- Refresh the starter when you need it. If you do this always refresh more than you need so you have some to put back in the fridge for the next time you want to bake. To refresh the dough, follow the recipe instructions as there are lots of ways to refresh dough and different bread calls for different refreshment techniques.
White wheat or whole wheat sourdough starter
- Day 1: Mix 50 g white wheat flour and 50 g warm water together. Cover and put somewhere warm (airing cupboard, on a heated floor, sunny place) for 24 hours.
- Day 2: Add 50 g white wheat flour and 50 g warm water to the Day 1. Mix. Cover and put somewhere warm.
- Day 3: Add 50 g white wheat flour and 50 g warm water to the Day 2. Mix. Cover and put somewhere warm.
- Day 4: Add 50 g white wheat flour and 50 g warm water to the Day 3. Mix. Cover and put somewhere warm. Voila. You have a viable white wheat starter.
Rye sourdough starter
- Day 1: Mix 25 g whole rye flour and 50 g warm water together. Cover and put somewhere warm (airing cupboard, on a heated floor, sunny place) for 24 hours.
- Day 2: Add 25 g whole rye flour and 50 g warm water to the Day 1. Mix. Cover and put somewhere warm.
- Day 3: Add 25 g whole rye flour and 50 g warm waterto the Day 2. Mix. Cover and put somewhere warm.
- Day 4: Add 25 g whole rye flour and 50 g warm water to the Day 3. Mix. Cover and put somewhere warm.
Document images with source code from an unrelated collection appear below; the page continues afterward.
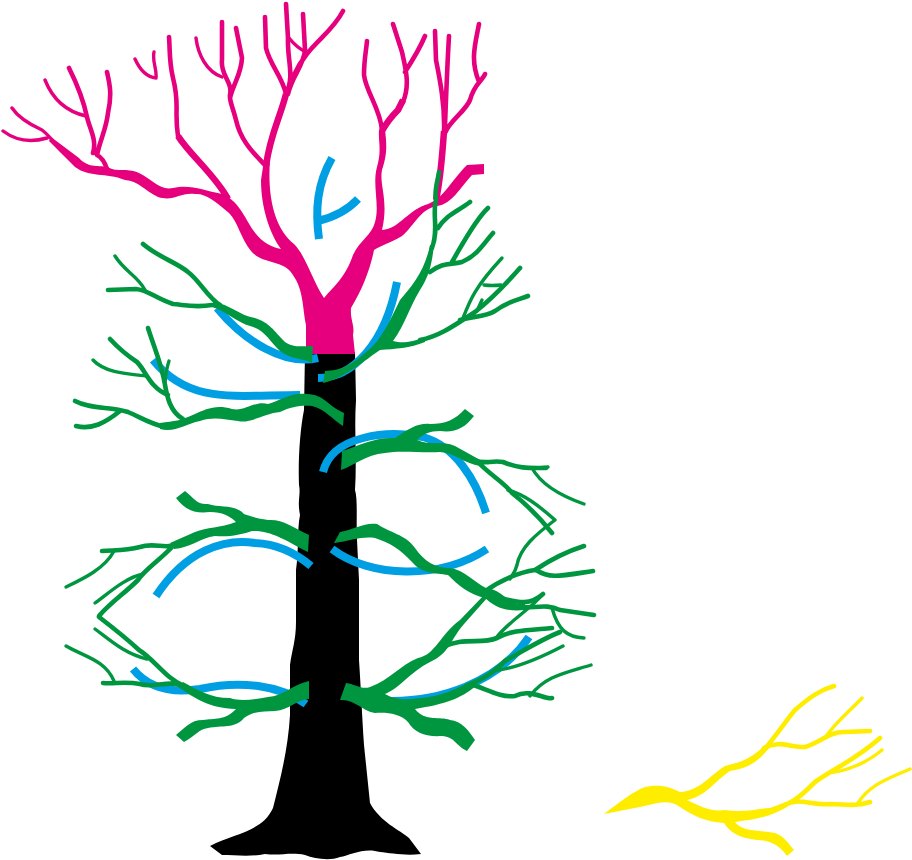
<!DOCTYPE html>
<html lang="en">
<head>
<meta charset="utf-8">
<title>Tree in four colours</title>
<style>
:root { --paper: #fff; --trunk: #000; --crown: #e6007e; --limb: #009640; --arc: #009fe3; --fallen: #ffed00; }
html, body { margin: 0; background: var(--paper); overflow: hidden; }
.tree { display: block; width: 912px; height: 860px; }
.trunk { fill: var(--trunk); }
.crown { --ink: var(--crown); }
.limbs { --ink: var(--limb); }
.fallen { --ink: var(--fallen); }
.mass { fill: var(--ink); }
.bough, .branch, .twig, .tip { fill: none; stroke: var(--ink); stroke-linejoin: round; }
.bough { stroke-width: 10; }
.branch { stroke-width: 6.5; }
.twig { stroke-width: 4.6; stroke-linecap: round; }
.tip { stroke-width: 3.4; stroke-linecap: round; }
.arcs { fill: none; stroke: var(--arc); stroke-width: 8; }
</style>
</head>
<body>
<svg class="tree" viewBox="0 0 912 860" role="img" aria-label="Tree with a black trunk, magenta crown, green branches, blue arcs and a fallen yellow branch">

<path class="trunk" d="M305 352H355L356 400C354 430 357 460 355 490C358 500 356 520 357 540L359 580V660C361 690 362 715 364 745L370 803C380 822 400 830 409 838L421 854C405 856 390 853 380 852C365 847 350 855 340 857C330 861 315 859 305 855C290 852 280 856 265 854C250 857 235 855 222 855L210 846C235 833 262 832 273 808C280 780 288 750 290 715V665C292 650 296 640 296 622V570C299 550 297 530 300 515C297 500 301 495 299 485C298 460 300 430 304 410Z"/>

<g class="crown">
  <path class="mass" d="M306 354V325C302 305 304 288 290 271C280 260 262 264 251 251C241 239 238 222 229 213C215 201 205 193 195 194C180 192 174 202 158 197C145 191 139 181 125 180C105 172 90 178 75 167L49 141L51 137L79 158C88 168 96 165 108 167C117 173 126 167 139 173C152 179 160 191 173 188C190 184 203 190 222 194C238 200 245 218 253 230C262 243 272 247 281 249C270 234 261 208 261 180L264 160H270C267 200 276 230 294 244C306 256 313 282 324 298C335 285 345 278 353 255C360 240 372 235 375 222C380 205 372 185 377 167C382 150 378 140 379 130H385C387 146 387 155 382 170C379 185 389 200 382 230C400 228 405 213 425 205C443 200 449 183 467 165L484 164V174L472 175C460 188 452 204 437 206C420 209 415 225 402 236C390 243 382 245 374 250C370 270 362 290 351 308C350 320 355 325 353 335L355 354Z"/>
  <path class="branch" d="M228 199C215 175 190 155 178 136M266 166C270 135 280 118 286 94M436 200C440 182 442 160 444 131M382 131Q388 120 398 110L403 100"/>
  <path class="twig" d="M107 169C104 160 101 157 97 155M97 155C100 140 106 130 108 113C112 95 110 85 107 72M93 153C97 140 90 130 87 117C83 98 77 84 69 68M178 136C174 110 180 105 173 78C169 62 170 48 169 37M264 164C250 150 240 138 236 120C233 108 229 100 230 95C233 82 220 75 222 60V22M230 98C234 82 241 75 242 58L236 28M286 94C282 76 270 65 266 48L265 17M286 94C295 76 287 60 288 38L286 4M288 94C292 76 304 65 305 50L303 14M294 75C308 44 330 36 343 11M382 130C380 108 366 92 364 75C364 60 366 52 367 41M403 102C410 85 406 70 402 52L393 24M405 72C414 58 420 48 425 36M444 132C445 105 440 80 436 60L435 31M445 125C446 100 447 70 449 36M445 133C450 120 465 112 470 100C474 84 483 80 485 74M479 82C470 60 475 45 479 24"/>
  <path class="tip" d="M76 161C60 154 55 140 42 130Q20 120 12 108M47 138C30 143 15 140 3 131M86 116C68 112 53 100 45 80M156 78C146 77 140 70 135 59M156 78C157 68 152 62 154 52M222 77C207 72 198 55 196 38M306 52Q297 48 289 38"/>
</g>

<g class="arcs">
  <path d="M332 158C317 184 315 210 319 239M318 221Q343 215 358 199"/>
  <path d="M217 308C245 342 285 366 318 358"/>
  <path d="M397 282C385 345 352 378 318 378"/>
  <path d="M153 360C190 405 235 395 300 395"/>
  <path d="M323 472C332 435 388 430 423 437C455 446 476 480 486 513"/>
  <path d="M156 596C186 550 225 538 255 543C278 544 298 555 311 566"/>
  <path d="M332 549C370 578 440 580 487 549"/>
  <path d="M133 669C150 690 175 693 200 689C240 680 280 685 306 704"/>
  <path d="M372 700C440 706 500 680 529 637"/>
</g>

<g class="limbs">
  <g id="upper-left">
    <path class="mass" d="M313 346C302 346 294 348 285 342C273 330 270 323 255 318C240 316 230 304 213 302L212 307C226 311 238 323 250 326C265 330 270 342 280 351C292 360 303 358 312 363Z"/>
    <path class="twig" d="M220 305C208 298 200 281 188 272C176 262 158 257 143 244M212 305C195 308 185 305 173 304C155 298 148 290 136 289L108 290"/>
    <path class="tip" d="M145 290C138 276 125 272 115 256"/>
  </g>
  <g id="upper-right">
    <path class="mass" d="M325 371C342 371 355 362 366 352C382 340 390 320 400 300C413 285 425 270 430 245H434C432 262 430 275 420 290C408 310 405 325 393 341C404 344 412 341 425 338V342C410 348 395 349 380 350C365 360 345 378 323 383Z"/>
    <path class="twig" d="M432 248C439 230 432 215 436 200C434 190 438 180 439 172M438 228C447 214 457 212 470 202M430 272C443 262 450 265 462 262C478 255 484 243 493 233M452 262C462 245 475 220 488 208M420 340C440 336 455 325 475 312C490 300 505 285 520 268M460 320C475 316 485 317 495 311C508 301 518 300 528 296"/>
    <path class="tip" d="M463 318C470 300 475 287 502 258M477 311L482 300M484 285Q492 286 501 285"/>
  </g>
  <g id="middle-left">
    <path class="mass" d="M344 413C325 404 325 395 307 394C290 392 280 401 268 404C255 400 245 412 232 409C215 404 205 410 195 414C180 421 175 421 160 423V429C175 433 185 424 200 421C215 416 225 420 238 421C250 424 265 413 280 412C292 406 303 405 312 406C325 409 333 420 343 426Z"/>
    <path class="twig" d="M165 427C150 424 140 417 128 412C110 406 92 410 75 401M120 411C105 423 92 430 76 426M183 419C170 412 167 396 165 385C162 365 155 350 148 328M168 395C150 388 146 371 137 362Q122 352 110 339"/>
    <path class="tip" d="M146 376C128 374 105 373 93 360M165 382Q166 370 169 361"/>
  </g>
  <g id="middle-right">
    <path class="mass" d="M342 451C360 445 375 437 395 438C410 428 418 423 430 424C445 424 455 420 465 409L474 416C465 428 455 433 440 431C430 431 423 434 417 440C430 446 442 440 455 446L482 461L480 466C465 464 455 453 440 452C420 453 400 450 385 453C365 455 355 465 341 470Z"/>
    <path class="twig" d="M474 460C485 465 490 460 503 462C520 469 530 468 546 468M478 462C490 475 505 483 512 493C530 507 540 518 552 533"/>
    <path class="tip" d="M532 468Q544 490 584 504M508 490C525 495 538 505 555 520C535 535 520 548 517 565C515 573 512 575 510 579M538 468L548 467"/>
  </g>
  <g id="lower-left">
    <path class="mass" d="M309 535C292 527 283 519 268 520C255 518 250 516 244 514C235 504 220 508 208 504C197 505 194 498 185 491L176 498C185 510 195 514 210 512C222 512 230 516 236 522C220 528 207 527 195 532L170 543L174 549C190 548 200 538 215 536C230 537 240 535 252 531C270 530 285 540 308 552Z"/>
    <path class="twig" d="M180 544C165 550 155 542 140 547C125 551 115 550 102 551M172 547C160 560 145 569 138 580C125 593 110 603 99 616"/>
    <path class="tip" d="M114 551C105 568 85 578 66 587M143 574C125 578 110 592 95 603"/>
  </g>
  <g id="lower-right">
    <path class="mass" d="M340 532C355 529 365 522 377 524C390 533 405 534 415 548C425 562 435 568 450 568C465 570 475 583 486 588C505 590 505 605 525 604V610C505 612 495 607 485 598C470 595 458 585 448 575C435 573 422 574 412 562C400 549 390 543 375 538C362 536 350 541 334 543Z"/>
    <path class="twig" d="M484 592C500 580 520 572 535 570C550 560 565 552 584 546M515 607C535 609 545 603 560 610L594 615M536 570C550 579 560 576 593 571"/>
    <path class="tip" d="M552 608C558 630 567 637 584 638"/>
  </g>
  <g id="bottom-left">
    <path class="mass" d="M309 681C292 685 283 696 268 697C255 699 242 702 230 698C210 698 198 690 183 682L178 687C195 698 208 708 236 709C225 721 214 718 203 720C190 720 185 728 176 735L184 742C195 736 199 729 208 728C222 725 235 729 244 718C255 710 265 712 275 711C290 710 295 700 309 699Z"/>
    <path class="twig" d="M188 688C170 678 155 689 140 684C125 681 115 684 103 683M184 686C165 678 155 660 139 650C125 637 112 627 99 617"/>
    <path class="tip" d="M114 681C105 660 85 657 66 646M147 659C125 654 110 640 95 629"/>
  </g>
  <g id="bottom-right">
    <path class="mass" d="M346 683C355 684 362 690 370 687C390 680 400 665 418 658C435 655 440 635 460 620L485 594L488 597L464 624C450 640 450 653 430 662C410 672 400 688 385 694C395 700 407 700 420 698C440 697 455 689 472 681L476 686C460 699 445 704 415 709C425 722 440 716 450 720C462 721 468 730 475 740L467 751C455 745 455 737 442 736C425 737 415 733 408 722C400 713 385 712 375 713C362 711 355 699 340 700Z"/>
    <path class="twig" d="M440 648C465 636 480 645 497 638C510 630 530 630 552 628M466 686C480 680 490 676 505 661C525 650 540 640 560 632M470 684C485 688 500 698 515 696C530 688 545 700 552 698M486 595C510 598 525 610 543 594"/>
    <path class="tip" d="M496 638C510 620 530 610 543 594M498 670C515 668 540 658 563 646M530 696C545 676 565 673 591 665"/>
  </g>
</g>

<g class="fallen">
  <path class="mass" d="M604 814C620 802 632 792 645 787C660 784 670 787 680 792C700 791 710 775 725 766C742 762 752 758 765 745L769 748C758 763 745 769 730 771C715 781 705 797 687 800C700 806 710 812 725 810C745 813 755 809 770 808L786 802L787 807C772 816 758 819 735 822C742 832 760 830 775 833C785 837 788 843 794 850L787 856C780 846 770 840 757 840C740 838 730 833 724 823C705 822 692 815 680 807C668 798 655 804 640 807Z"/>
  <path class="twig" d="M764 750C778 733 785 722 795 710C810 697 820 690 834 686M764 748C780 740 788 747 805 747C820 743 830 731 845 732L870 731M780 807C795 802 805 792 815 782C835 768 855 760 880 738M783 806C800 796 810 806 830 804C845 804 855 807 870 802"/>
  <path class="tip" d="M827 735C840 718 850 711 862 698M828 773C848 771 868 762 882 750M858 803C870 784 890 778 910 769"/>
</g>
</svg>
</body>
</html>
- Voila. You have a viable rye starter. And now you can bake.As a final, final final note, a lot of bread that is called “sourdough” has yeast added to it. That’s fine, it’s still sourdough bread, it is not “pure” sourdough bread. If you are concerned, ask the baker.
- If you would like to take an introduction to sourdough class to really get your head around the topic, do click here to find a trainer.